Stored items
═══

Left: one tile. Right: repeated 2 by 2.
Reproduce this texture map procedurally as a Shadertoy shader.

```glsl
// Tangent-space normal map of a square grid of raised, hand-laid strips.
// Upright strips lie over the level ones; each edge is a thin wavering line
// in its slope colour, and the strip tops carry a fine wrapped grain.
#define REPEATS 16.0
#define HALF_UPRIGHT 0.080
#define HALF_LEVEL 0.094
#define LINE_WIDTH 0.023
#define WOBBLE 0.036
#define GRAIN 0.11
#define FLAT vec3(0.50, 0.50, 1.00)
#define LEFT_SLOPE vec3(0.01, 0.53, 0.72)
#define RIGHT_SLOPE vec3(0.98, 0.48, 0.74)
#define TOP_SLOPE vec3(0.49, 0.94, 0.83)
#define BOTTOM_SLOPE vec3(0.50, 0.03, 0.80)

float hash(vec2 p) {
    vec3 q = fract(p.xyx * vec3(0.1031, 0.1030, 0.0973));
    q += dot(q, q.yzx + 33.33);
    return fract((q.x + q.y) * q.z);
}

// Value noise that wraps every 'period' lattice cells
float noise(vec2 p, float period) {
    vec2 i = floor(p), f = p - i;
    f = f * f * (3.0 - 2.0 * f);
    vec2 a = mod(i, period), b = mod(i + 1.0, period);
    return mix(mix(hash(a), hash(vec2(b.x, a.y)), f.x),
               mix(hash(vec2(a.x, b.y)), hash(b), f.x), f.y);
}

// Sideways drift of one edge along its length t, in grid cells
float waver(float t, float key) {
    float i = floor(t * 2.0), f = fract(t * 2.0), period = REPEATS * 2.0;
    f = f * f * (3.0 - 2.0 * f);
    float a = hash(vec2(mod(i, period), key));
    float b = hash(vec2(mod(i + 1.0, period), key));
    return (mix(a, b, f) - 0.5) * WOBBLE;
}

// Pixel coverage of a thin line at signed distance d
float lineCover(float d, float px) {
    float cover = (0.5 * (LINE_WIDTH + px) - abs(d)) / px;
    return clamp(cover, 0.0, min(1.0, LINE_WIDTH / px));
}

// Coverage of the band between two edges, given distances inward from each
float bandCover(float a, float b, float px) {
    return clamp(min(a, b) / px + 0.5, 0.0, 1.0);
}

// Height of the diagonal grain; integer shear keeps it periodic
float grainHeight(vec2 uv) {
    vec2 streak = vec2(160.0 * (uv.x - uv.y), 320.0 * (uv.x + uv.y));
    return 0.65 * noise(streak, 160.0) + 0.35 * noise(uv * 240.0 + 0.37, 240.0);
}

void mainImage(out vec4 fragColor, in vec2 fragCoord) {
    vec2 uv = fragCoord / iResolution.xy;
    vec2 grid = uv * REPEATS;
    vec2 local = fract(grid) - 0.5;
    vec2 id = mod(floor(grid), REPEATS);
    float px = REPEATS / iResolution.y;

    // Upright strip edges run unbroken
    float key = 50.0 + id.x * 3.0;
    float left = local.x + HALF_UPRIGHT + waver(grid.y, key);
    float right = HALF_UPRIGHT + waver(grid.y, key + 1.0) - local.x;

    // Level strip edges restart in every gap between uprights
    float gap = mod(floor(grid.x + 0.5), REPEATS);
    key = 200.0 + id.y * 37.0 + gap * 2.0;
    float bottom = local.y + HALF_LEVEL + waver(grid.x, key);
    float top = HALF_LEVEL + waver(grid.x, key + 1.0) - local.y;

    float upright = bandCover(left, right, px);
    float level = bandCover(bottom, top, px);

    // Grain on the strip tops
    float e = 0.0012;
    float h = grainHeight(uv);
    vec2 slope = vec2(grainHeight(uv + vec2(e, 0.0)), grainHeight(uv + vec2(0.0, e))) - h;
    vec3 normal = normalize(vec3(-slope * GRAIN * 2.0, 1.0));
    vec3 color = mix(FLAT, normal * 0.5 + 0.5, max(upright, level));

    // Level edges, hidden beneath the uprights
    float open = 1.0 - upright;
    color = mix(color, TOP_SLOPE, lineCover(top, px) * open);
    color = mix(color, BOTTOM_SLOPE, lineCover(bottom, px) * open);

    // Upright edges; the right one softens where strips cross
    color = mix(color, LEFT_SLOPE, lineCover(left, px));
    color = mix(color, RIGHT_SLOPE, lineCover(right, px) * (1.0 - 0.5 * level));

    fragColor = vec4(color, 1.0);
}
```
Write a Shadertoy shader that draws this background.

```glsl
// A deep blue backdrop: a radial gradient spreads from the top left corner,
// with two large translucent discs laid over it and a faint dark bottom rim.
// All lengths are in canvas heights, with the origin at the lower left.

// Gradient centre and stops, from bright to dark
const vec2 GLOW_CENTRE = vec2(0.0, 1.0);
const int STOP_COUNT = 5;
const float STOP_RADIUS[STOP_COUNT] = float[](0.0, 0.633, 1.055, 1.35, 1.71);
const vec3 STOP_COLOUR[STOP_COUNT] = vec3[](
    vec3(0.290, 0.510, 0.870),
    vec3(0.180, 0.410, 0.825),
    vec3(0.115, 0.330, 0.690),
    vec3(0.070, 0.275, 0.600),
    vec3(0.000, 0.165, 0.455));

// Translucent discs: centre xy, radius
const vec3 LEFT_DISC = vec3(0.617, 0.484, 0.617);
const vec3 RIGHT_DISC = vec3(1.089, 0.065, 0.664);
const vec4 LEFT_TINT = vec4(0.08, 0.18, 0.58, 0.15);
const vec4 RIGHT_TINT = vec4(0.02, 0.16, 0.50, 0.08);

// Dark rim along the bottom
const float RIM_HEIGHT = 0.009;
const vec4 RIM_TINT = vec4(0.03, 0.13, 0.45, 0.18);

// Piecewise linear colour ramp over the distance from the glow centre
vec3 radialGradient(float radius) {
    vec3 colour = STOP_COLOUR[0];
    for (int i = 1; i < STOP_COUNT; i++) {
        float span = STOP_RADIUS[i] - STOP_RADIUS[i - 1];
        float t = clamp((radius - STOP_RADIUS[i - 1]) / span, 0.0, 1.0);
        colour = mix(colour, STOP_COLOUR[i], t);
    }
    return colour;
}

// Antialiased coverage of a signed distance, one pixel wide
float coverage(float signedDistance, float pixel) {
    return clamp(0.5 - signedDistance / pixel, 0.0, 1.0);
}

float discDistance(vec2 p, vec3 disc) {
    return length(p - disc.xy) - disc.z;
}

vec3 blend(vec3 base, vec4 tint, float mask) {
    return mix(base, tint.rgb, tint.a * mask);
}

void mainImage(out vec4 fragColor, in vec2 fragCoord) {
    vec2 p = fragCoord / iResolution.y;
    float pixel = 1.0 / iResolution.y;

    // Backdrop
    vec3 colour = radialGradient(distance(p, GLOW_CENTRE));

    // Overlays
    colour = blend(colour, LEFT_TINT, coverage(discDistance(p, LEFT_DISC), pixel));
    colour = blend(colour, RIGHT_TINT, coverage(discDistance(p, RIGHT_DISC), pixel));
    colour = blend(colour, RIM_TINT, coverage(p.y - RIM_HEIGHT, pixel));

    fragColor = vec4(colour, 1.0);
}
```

═══

__Assignment__
Please report every line among the entries that includes "iResolution".

__Result below__
    vec2 uv = fragCoord / iResolution.xy;
    float px = REPEATS / iResolution.y;
    vec2 p = fragCoord / iResolution.y;
    float pixel = 1.0 / iResolution.y;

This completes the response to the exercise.